Title: Petition of Adelaide Wilson, 27 May 1862
Date: May 27, 1862
Source Text: A microfilm reproduction of the original document held at the National Archives and Records Administration, Microcopy 520, Reel 4. The original document is held in the Records of the Accounting Officers of the Department of the Treasury, 1775–1978, National Archives and Records Administration, Record Group 217.6.5. Within the National Archives' Archival Description Catalog, see ARC Identifier 4644616 / MLR Number A1 347 (http://arcweb.archives.gov).
Civil War Washington ID: cww.00490
To the Commissioners under the act of Congress approved the 16th of April, 1862, entitled "An act for the release of certain persons held to service or labor in the District of Columbia."
by this her petition in writing, represents
and states, that she is a person loyal to the
United States, who, at the time of the passage of the said act of Congress, held
a claim to service or labor against Two person
s of African descent of the name s of
Charles Ferguson and Harriet
for and during the lives
life of said persons and that by said
act of Congress said persons were discharged and
freed of and from all claim of your petitioner to such service or labor; that at
the time of said discharge said
Charles Ferguson was of the age of thirty five years and of the personal description
- black man five feet seven or eight inches in height—
- Harriet Thomas black girl sixteen years of age four feet five inches in height—
That your petitioner acquired his claim to the aforesaid service or labor of said persons in manner following:(2)
- Chas. Furguson was willed to petitioner by her late husband Jno. H. A. Wilson which will was registered in the office of the Register of Wills in the District of Columbia in the year 1858
- Harriet Thomas was a gift from Regin Arnold (12 years ago) who bought her mother Susan Thomas from Wash: Young about eighteen years ago.
That your petitioner's claim to the service or labor of said persons was, at the time of said discharge therefrom, of the value of two thousand dollars in money.(3)

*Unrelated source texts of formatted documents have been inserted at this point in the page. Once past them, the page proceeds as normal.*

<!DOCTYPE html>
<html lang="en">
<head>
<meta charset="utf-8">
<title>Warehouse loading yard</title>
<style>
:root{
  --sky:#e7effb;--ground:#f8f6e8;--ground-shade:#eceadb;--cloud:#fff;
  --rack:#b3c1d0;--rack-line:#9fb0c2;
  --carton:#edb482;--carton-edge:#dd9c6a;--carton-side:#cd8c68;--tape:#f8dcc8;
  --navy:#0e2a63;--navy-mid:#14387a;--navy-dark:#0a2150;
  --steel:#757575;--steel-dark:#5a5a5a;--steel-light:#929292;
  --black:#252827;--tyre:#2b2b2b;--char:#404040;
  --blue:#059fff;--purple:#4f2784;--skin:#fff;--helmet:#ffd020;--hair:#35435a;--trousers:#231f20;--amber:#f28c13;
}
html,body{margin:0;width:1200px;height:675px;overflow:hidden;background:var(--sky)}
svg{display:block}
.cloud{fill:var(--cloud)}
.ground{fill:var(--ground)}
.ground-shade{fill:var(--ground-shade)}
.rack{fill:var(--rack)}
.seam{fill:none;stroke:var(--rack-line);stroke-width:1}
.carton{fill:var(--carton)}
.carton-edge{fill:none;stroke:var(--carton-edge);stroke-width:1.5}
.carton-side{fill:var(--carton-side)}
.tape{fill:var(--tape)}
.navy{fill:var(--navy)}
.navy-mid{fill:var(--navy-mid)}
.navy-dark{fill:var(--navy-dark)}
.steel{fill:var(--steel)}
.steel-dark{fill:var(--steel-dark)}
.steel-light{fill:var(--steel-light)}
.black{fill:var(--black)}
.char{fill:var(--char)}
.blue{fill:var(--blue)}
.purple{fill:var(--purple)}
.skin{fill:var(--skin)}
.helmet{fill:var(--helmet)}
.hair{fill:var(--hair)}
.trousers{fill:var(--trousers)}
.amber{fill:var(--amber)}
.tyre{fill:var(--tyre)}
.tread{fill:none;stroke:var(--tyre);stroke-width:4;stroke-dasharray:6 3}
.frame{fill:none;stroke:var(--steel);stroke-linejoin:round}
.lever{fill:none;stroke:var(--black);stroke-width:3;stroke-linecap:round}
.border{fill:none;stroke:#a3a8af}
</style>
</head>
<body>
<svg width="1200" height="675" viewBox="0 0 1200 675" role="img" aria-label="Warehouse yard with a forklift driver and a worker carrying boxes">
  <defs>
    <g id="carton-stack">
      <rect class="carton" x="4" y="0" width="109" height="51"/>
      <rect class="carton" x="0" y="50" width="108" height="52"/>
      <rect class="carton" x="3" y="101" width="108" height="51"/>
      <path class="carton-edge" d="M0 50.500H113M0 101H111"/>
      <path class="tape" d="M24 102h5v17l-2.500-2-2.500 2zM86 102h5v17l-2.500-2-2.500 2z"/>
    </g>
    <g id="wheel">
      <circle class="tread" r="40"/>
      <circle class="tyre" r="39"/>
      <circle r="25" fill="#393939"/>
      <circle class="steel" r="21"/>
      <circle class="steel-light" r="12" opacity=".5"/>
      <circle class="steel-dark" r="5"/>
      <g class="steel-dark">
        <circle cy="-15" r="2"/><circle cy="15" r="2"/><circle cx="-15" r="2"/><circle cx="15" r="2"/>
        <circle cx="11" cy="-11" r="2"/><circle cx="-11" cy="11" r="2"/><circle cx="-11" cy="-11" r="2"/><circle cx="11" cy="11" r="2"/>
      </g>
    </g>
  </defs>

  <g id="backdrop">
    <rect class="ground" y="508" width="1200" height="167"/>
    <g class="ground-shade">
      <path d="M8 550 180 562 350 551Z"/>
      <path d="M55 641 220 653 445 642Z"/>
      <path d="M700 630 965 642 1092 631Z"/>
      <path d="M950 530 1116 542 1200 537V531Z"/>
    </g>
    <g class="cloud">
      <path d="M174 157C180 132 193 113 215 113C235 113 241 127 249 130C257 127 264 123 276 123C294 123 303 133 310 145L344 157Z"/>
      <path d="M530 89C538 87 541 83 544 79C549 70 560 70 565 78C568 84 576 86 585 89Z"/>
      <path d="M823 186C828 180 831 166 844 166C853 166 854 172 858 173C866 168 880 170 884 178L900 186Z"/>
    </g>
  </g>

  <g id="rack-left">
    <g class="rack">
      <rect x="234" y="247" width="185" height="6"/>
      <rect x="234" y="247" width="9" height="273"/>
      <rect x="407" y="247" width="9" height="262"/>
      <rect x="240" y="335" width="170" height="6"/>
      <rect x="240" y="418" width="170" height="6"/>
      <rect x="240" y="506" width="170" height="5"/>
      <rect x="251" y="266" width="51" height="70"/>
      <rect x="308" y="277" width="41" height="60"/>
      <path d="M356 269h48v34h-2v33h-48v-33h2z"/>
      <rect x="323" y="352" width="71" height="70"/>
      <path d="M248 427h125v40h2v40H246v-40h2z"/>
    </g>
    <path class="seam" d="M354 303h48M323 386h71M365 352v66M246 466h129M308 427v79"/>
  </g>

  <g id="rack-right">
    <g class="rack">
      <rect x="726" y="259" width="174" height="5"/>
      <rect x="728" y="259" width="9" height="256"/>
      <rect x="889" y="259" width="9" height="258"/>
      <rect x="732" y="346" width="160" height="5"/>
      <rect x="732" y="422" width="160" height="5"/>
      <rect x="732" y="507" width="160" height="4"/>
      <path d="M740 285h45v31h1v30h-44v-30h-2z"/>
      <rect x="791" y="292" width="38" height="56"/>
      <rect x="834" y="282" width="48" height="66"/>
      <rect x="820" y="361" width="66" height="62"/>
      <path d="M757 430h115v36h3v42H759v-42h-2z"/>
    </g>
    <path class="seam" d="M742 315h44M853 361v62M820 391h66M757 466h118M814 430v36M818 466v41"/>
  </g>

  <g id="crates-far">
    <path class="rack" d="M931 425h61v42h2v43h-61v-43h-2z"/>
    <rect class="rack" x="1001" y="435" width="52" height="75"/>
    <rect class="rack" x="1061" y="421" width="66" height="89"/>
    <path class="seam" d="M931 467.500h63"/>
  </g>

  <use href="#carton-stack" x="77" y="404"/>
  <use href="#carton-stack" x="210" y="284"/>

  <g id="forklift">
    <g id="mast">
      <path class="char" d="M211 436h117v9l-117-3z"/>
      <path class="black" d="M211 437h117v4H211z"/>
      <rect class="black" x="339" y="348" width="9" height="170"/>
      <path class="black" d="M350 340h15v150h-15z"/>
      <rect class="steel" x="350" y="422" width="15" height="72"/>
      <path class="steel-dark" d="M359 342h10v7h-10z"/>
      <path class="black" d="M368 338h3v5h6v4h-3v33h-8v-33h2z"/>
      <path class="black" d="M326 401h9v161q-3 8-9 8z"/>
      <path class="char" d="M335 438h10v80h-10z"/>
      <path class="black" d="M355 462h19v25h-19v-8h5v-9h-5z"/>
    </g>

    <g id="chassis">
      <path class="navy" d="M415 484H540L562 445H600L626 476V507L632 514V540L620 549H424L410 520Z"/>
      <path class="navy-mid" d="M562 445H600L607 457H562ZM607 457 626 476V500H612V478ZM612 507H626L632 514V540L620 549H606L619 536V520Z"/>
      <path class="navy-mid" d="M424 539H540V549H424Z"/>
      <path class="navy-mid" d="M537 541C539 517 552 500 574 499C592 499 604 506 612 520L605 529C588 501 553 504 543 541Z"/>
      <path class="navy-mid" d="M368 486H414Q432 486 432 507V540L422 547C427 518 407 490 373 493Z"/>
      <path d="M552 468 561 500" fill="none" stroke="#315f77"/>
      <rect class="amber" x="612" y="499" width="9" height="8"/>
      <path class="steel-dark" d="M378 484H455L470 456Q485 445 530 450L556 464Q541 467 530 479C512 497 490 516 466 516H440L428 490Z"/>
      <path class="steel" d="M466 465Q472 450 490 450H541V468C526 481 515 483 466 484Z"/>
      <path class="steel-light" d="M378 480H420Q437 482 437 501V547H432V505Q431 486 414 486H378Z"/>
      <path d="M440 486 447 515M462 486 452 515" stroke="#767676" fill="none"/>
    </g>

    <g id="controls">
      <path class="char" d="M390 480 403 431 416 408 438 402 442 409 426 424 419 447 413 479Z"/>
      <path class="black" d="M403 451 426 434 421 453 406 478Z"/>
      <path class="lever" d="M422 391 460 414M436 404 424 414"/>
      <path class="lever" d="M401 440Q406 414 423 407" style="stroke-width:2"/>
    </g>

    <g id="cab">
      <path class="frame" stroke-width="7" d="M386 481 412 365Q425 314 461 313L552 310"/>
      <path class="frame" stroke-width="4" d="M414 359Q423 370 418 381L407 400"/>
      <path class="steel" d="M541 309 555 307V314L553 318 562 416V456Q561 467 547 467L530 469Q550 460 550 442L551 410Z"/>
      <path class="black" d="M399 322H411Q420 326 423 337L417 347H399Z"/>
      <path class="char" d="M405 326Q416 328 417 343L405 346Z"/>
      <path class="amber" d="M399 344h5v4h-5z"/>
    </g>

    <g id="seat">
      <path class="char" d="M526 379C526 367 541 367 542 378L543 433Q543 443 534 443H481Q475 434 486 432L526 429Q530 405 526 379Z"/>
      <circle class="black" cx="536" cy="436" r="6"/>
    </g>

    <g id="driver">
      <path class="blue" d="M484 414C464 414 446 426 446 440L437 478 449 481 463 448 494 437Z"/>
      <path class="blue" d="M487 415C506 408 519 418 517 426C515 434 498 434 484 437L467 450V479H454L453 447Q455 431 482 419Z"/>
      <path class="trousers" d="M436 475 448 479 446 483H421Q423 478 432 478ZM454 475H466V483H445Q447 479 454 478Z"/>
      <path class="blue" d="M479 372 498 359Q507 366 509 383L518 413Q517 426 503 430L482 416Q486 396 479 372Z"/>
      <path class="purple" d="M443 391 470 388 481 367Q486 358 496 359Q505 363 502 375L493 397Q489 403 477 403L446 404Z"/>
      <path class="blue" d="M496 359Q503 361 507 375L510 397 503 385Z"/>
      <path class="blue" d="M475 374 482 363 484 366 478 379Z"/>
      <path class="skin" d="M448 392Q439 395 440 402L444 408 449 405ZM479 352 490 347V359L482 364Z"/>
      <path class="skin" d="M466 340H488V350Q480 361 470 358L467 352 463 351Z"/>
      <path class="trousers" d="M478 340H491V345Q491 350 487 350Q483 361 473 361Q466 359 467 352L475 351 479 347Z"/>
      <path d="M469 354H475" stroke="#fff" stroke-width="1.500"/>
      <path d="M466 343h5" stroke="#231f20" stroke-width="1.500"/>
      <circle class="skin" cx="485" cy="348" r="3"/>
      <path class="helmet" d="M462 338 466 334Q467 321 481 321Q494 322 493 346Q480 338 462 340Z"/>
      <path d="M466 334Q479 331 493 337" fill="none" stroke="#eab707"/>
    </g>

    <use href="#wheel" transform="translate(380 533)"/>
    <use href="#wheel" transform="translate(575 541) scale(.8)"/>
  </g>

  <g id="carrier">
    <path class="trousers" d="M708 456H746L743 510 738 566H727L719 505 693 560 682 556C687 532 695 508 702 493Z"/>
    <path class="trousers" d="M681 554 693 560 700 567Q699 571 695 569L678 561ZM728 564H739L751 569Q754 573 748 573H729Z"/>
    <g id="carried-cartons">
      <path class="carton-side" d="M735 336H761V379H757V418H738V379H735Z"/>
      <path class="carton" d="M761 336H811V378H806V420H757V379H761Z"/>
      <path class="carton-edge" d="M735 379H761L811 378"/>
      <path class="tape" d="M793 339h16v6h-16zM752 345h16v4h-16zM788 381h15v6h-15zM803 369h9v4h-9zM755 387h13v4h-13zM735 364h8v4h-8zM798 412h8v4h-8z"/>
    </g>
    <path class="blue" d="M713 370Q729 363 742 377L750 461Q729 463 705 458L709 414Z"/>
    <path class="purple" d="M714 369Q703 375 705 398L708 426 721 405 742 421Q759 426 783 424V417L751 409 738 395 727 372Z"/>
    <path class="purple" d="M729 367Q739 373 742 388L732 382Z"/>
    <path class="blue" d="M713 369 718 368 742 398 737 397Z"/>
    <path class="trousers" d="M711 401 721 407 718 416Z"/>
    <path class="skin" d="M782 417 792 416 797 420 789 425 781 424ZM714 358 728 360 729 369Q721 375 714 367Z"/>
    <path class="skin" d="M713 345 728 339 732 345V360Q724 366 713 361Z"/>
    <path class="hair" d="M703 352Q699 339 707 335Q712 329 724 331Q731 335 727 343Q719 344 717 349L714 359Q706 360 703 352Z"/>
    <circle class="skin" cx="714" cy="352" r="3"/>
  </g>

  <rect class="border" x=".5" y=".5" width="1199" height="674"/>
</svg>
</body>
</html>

- Charles Ferguson an honest and industrious man who has been and now is working in the Anchor Shop at the navy yard for one dollar and fifty cents per day and is strong and healthy valued at fifteen hundred dollars
- Harriet Thomas an honest house servant strong and healthy valued at five hundred dollars. These persons are free from any moral mental or bodily infirmity
Your petitioner hereby declares that she bears true and faithful allegiance to the Government of the United States, and that she has not borne arms against the United States in the present rebellion, nor in any way given aid or comfort thereto.
And your petitioner further states and alleges, that she has not brought said persons into the District of Columbia since the passage of said act of Congress; and that, at the time of the passage thereof, said persons was held to service or labor therein under and by virtue of your petitioner's claim to such service or labor.
Your petitioner further states and alleges, that her said claim to the service or labor of said personsdoes not originate in or by virtue of any transfer heretofore made by any person who has in any manner aided or sustained the present rebellion against the Government of the United States.
And your petitioner prays the said Commissioners to investigate and determine the validity of her said claim to the service or labor of said personsherein above set forth; and if the same be found to be valid, that they appraise and apportion the value of said claim in money, and report the same to the Secretary of the Treasury of the United States, in conformity to the provisions of said act of Congress.
[Form of the Oath for the Verification of the Petition.]
Washington County, ss.
I, Adelaide Wilson being duly sworn, do depose and say, that all the several matters and things which are set forth and stated in the foregoing petition, as of my own knowledge, are true in substance and in fact; and that all the several other matters and things therein set forth and stated, as from the information of others, I believe to be true in substance and in fact.
Sworn to and subscribed before me this 27th day of May A. D. 1862.
H Naylor J. Peace
Petition of Adelaide Wilson
Mrs. M. Barnes
Navy Yard G St bet. 6th & 7th Sts.
Note (2.)-- Here state how the claim was acquired, when, from whom, and for what price or consideration; and, if held under any written evidence of title, make exhibit thereof, or refer to the public record where the same may be found.
Note (3.)-- Here state such facts, if any there be, touching the value of the petitioner's claim to the service or labor of the person, as may enhance the same, and also such facts, if any, touching the moral, mental, and bodily infirmities or defects of said person, as impair the value of the petitioner's claim to such service or labor, and conclude such statement with an averment that the petitioner knows of no other infirmities or defects of said person which impair the value of petitioner's claim to such service or labor, and that he believes none other to exist. If the petitioner specify no such infirmity or defect, then his statement touching the value of his claim should conclude with an averment that he has no knowledge of any such infirmity or defect.